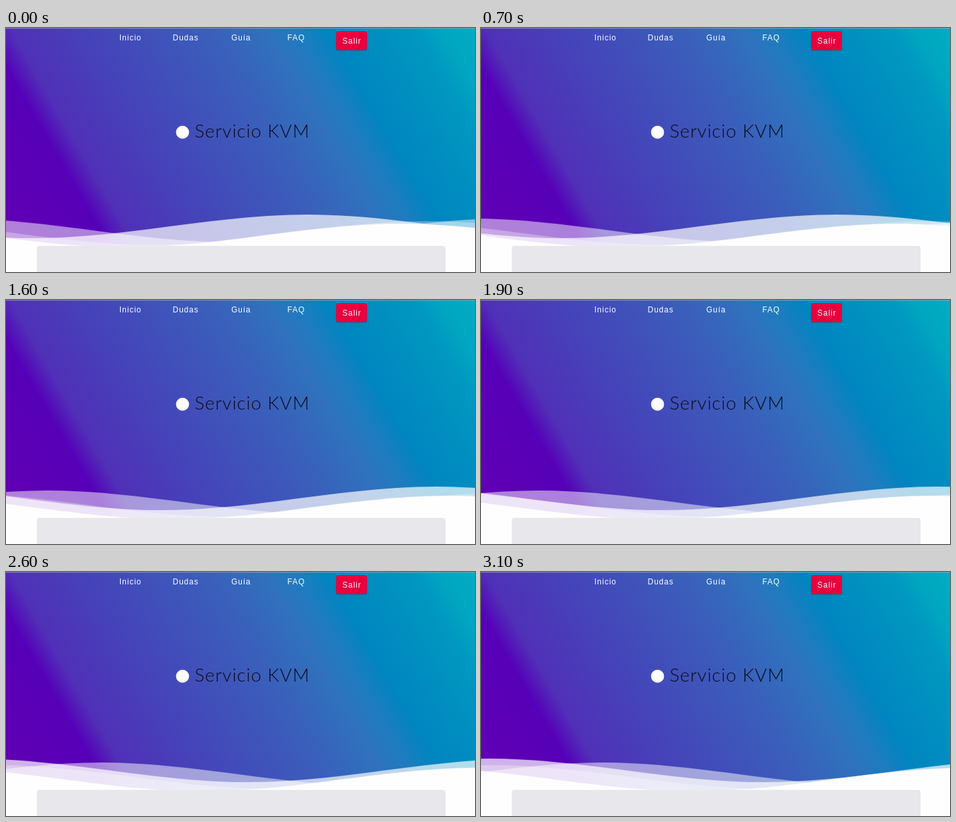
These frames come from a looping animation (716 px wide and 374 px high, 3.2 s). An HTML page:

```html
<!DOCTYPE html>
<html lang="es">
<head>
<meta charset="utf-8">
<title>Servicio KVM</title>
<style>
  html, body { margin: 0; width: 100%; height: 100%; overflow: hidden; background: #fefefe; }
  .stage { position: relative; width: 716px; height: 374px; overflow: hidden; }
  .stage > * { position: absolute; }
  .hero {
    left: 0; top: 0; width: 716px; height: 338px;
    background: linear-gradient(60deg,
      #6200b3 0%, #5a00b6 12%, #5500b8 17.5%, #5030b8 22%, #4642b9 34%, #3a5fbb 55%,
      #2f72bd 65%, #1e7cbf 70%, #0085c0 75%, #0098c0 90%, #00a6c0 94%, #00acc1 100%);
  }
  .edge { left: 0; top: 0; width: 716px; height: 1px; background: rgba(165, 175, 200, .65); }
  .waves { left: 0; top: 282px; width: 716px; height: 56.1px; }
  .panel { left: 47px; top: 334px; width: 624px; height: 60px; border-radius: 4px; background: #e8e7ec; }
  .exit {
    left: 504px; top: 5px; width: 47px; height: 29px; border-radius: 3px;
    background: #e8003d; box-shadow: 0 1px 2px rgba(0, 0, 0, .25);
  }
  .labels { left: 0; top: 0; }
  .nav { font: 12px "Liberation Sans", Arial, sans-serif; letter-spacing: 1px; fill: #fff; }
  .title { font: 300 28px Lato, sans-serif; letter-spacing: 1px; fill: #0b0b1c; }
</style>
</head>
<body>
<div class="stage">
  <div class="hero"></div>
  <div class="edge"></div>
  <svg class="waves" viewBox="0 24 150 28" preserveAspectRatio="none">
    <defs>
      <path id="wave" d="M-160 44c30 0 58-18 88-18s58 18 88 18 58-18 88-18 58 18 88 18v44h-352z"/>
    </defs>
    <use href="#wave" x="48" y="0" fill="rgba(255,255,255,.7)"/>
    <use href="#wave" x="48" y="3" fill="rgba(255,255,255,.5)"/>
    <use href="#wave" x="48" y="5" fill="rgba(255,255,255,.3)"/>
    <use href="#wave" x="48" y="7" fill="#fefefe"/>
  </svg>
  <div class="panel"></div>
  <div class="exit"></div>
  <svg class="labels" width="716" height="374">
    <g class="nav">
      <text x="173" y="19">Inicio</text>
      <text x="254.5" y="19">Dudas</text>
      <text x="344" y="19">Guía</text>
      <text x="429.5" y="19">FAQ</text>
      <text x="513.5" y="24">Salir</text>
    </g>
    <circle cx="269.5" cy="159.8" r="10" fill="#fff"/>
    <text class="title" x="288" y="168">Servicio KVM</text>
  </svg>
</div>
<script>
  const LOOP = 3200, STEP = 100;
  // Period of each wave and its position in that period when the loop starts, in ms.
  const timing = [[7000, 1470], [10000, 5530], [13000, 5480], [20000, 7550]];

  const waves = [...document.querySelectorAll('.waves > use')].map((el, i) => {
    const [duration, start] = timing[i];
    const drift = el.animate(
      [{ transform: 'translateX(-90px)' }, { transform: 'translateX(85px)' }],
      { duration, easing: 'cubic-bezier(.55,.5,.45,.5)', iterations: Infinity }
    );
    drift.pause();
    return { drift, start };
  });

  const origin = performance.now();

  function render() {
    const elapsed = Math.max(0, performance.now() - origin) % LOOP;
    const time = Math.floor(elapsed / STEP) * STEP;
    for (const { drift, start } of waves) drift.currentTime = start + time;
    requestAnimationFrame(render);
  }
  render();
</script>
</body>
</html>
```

==

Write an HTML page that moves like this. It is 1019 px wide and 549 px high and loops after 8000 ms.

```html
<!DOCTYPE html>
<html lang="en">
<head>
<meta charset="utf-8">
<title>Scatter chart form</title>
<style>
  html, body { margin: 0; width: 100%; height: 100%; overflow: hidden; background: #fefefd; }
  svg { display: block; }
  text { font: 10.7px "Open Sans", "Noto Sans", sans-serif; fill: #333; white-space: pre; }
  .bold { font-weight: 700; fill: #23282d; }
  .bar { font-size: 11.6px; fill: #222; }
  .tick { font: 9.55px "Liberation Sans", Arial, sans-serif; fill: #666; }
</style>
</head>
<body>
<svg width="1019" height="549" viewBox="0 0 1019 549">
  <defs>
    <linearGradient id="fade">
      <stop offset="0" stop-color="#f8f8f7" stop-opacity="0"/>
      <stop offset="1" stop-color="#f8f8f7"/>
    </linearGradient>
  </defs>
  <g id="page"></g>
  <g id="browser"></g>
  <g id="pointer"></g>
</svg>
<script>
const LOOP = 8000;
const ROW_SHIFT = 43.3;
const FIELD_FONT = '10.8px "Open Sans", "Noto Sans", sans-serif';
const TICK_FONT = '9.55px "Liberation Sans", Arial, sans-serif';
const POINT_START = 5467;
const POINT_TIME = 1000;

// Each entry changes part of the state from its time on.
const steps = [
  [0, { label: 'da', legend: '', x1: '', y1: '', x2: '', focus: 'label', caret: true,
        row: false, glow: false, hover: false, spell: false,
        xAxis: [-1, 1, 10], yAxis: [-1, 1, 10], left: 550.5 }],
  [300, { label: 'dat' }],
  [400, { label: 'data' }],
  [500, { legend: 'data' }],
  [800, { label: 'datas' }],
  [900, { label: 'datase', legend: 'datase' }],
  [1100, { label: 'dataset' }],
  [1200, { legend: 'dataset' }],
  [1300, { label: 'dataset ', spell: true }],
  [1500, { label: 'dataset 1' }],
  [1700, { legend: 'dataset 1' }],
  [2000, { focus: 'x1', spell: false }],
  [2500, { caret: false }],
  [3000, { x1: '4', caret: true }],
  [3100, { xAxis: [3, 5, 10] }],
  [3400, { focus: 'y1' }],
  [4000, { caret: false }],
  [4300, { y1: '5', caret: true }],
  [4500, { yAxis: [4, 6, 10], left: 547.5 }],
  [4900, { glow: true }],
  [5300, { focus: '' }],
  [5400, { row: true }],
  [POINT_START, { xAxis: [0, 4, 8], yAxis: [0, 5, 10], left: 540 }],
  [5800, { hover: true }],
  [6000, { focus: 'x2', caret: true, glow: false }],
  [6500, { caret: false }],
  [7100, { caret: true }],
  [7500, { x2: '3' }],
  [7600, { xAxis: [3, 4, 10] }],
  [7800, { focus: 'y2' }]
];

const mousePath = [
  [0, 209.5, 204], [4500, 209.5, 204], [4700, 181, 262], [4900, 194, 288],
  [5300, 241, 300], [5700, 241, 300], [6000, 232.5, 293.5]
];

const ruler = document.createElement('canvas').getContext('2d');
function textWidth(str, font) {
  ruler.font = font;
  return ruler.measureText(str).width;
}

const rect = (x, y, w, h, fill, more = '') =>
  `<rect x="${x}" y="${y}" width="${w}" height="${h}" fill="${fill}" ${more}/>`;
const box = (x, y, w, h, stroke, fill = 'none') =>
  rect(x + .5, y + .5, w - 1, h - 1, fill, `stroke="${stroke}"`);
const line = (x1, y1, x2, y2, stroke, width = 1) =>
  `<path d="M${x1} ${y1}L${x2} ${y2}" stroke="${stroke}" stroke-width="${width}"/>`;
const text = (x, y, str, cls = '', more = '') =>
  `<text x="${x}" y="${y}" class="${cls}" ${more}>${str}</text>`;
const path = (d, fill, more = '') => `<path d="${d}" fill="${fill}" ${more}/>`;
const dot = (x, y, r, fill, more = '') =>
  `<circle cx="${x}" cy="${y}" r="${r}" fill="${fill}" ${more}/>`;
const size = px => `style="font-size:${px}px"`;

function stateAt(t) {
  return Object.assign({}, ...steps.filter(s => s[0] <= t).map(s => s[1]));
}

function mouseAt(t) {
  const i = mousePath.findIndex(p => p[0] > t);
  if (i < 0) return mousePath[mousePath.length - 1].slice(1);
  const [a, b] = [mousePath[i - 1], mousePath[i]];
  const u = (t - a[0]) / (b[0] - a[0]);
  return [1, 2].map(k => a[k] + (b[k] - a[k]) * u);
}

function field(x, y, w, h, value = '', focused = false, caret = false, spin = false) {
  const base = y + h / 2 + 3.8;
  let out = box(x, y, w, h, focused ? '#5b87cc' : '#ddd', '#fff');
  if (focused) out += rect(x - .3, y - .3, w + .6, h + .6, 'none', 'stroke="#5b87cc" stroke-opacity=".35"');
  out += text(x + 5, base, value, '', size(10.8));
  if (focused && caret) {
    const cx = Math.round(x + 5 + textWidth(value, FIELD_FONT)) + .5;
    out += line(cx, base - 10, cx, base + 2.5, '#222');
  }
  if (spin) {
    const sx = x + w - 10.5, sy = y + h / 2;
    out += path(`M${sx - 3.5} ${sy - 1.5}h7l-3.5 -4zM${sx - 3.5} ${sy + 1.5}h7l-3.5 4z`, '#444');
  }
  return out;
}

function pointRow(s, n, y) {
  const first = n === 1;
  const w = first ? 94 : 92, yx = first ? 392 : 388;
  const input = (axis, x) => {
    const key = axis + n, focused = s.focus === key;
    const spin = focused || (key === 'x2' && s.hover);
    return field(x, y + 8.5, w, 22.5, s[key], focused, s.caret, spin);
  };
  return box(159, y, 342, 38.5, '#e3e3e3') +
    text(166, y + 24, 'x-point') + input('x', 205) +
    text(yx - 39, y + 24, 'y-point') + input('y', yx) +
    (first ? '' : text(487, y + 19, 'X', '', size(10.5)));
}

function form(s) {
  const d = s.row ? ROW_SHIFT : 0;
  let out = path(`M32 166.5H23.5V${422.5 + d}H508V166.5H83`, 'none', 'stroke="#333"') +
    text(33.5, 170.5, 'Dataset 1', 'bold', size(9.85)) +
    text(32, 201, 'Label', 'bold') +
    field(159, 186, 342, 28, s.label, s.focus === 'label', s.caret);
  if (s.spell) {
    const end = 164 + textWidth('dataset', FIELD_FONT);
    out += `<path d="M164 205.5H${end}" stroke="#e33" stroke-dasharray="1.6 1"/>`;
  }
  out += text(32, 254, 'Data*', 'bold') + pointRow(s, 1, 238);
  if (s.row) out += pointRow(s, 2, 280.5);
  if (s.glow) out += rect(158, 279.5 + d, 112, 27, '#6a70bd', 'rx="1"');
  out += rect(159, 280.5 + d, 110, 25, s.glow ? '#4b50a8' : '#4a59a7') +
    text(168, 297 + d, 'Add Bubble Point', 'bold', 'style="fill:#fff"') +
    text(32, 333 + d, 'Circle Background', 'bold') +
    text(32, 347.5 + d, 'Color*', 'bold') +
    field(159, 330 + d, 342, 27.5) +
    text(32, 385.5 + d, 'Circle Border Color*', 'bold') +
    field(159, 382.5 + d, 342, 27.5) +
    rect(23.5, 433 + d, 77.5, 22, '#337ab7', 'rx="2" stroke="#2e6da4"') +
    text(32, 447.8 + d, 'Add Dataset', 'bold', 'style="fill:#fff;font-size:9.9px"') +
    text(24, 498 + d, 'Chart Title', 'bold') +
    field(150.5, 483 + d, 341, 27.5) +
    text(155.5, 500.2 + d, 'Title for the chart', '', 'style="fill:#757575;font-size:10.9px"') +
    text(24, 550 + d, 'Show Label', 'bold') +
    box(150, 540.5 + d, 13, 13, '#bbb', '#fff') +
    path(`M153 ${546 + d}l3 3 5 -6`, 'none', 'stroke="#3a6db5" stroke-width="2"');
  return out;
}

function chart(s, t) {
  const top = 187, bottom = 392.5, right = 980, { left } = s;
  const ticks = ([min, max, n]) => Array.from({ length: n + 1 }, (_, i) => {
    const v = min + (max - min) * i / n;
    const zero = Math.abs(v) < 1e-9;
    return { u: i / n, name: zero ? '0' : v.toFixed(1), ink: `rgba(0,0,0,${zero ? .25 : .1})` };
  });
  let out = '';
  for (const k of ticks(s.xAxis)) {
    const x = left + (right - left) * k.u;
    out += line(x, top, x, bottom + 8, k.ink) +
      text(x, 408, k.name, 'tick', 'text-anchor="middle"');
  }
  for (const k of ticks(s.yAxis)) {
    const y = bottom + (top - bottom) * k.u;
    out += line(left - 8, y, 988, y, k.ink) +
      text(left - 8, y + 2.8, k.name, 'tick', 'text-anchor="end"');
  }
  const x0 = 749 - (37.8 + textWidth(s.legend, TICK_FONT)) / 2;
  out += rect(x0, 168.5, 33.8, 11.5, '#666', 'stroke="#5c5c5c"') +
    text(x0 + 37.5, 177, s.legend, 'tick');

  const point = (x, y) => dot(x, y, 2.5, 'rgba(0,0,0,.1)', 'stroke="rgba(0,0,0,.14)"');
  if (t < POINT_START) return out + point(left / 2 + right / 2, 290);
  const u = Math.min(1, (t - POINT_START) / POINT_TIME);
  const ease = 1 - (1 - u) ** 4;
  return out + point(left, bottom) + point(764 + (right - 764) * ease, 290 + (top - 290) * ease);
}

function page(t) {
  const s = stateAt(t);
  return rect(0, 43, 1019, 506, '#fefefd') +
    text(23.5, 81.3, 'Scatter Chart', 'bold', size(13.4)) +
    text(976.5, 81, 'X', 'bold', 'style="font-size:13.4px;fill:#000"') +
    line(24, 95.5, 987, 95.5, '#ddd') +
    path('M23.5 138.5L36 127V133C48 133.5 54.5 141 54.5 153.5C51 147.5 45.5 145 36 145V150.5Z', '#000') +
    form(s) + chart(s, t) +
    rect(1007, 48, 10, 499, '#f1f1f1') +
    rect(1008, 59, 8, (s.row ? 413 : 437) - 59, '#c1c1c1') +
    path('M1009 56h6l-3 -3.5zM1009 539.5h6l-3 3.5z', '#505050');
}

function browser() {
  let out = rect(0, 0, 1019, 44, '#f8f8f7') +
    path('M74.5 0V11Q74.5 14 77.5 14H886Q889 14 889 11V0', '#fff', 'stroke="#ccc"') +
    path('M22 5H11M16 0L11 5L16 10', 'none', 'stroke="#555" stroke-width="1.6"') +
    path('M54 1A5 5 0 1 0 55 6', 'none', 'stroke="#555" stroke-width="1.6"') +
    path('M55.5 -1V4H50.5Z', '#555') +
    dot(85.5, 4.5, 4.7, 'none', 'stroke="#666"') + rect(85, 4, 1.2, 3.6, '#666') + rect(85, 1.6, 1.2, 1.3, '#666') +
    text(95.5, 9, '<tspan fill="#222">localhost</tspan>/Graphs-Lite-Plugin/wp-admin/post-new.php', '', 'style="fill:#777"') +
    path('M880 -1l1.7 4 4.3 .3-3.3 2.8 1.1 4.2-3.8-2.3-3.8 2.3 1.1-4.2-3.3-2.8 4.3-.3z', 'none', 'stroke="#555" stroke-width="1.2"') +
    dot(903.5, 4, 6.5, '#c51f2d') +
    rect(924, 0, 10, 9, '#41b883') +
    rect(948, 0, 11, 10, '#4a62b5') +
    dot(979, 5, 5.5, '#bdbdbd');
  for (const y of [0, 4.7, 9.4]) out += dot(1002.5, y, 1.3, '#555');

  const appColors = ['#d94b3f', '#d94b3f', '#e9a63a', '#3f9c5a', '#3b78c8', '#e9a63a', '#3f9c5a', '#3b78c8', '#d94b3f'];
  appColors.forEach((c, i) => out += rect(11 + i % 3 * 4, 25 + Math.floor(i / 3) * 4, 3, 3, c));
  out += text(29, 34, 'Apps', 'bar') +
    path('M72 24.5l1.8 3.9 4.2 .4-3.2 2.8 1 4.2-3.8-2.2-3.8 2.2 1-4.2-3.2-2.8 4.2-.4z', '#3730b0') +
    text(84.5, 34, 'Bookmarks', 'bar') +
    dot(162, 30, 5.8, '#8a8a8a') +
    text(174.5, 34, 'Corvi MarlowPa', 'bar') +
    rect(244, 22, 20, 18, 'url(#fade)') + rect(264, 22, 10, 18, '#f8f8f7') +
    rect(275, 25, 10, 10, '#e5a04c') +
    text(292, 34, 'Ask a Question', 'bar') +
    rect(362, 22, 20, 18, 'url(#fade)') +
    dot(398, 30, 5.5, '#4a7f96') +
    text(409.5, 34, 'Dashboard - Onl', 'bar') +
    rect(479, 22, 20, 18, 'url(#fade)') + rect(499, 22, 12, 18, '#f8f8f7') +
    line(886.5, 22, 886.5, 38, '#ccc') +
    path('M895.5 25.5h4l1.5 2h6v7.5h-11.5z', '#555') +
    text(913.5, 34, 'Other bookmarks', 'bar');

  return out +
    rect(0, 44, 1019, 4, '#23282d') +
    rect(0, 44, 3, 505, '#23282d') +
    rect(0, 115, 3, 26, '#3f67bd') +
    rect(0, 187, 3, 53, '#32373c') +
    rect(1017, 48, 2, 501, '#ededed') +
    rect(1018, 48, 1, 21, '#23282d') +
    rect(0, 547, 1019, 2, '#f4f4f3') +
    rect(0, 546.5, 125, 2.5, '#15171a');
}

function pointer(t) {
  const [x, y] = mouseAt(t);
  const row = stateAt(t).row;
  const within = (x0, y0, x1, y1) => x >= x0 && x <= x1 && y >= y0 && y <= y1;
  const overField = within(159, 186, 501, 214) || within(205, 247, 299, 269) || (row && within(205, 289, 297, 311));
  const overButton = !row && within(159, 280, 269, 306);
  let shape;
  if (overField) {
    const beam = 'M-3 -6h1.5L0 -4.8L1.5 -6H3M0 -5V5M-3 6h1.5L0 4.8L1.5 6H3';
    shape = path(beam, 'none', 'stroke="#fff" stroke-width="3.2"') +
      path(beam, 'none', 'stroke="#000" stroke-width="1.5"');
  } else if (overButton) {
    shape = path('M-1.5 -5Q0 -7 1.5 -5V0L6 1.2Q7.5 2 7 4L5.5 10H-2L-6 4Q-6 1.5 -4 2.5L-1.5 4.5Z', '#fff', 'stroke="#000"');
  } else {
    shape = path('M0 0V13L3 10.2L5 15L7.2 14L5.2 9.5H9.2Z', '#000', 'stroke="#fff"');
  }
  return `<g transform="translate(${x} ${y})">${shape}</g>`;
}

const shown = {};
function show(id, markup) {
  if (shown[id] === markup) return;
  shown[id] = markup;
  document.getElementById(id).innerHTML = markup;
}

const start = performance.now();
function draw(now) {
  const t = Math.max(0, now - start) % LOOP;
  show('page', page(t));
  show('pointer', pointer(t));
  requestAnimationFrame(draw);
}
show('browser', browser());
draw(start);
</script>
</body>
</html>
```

(TASK GOAL)
Gather each line in the data that holds the string "true".

(ANSWER BELOW)
  [0, { label: 'da', legend: '', x1: '', y1: '', x2: '', focus: 'label', caret: true,
  [1300, { label: 'dataset ', spell: true }],
  [3000, { x1: '4', caret: true }],
  [4300, { y1: '5', caret: true }],
  [4900, { glow: true }],
  [5400, { row: true }],
  [5800, { hover: true }],
  [6000, { focus: 'x2', caret: true, glow: false }],
  [7100, { caret: true }],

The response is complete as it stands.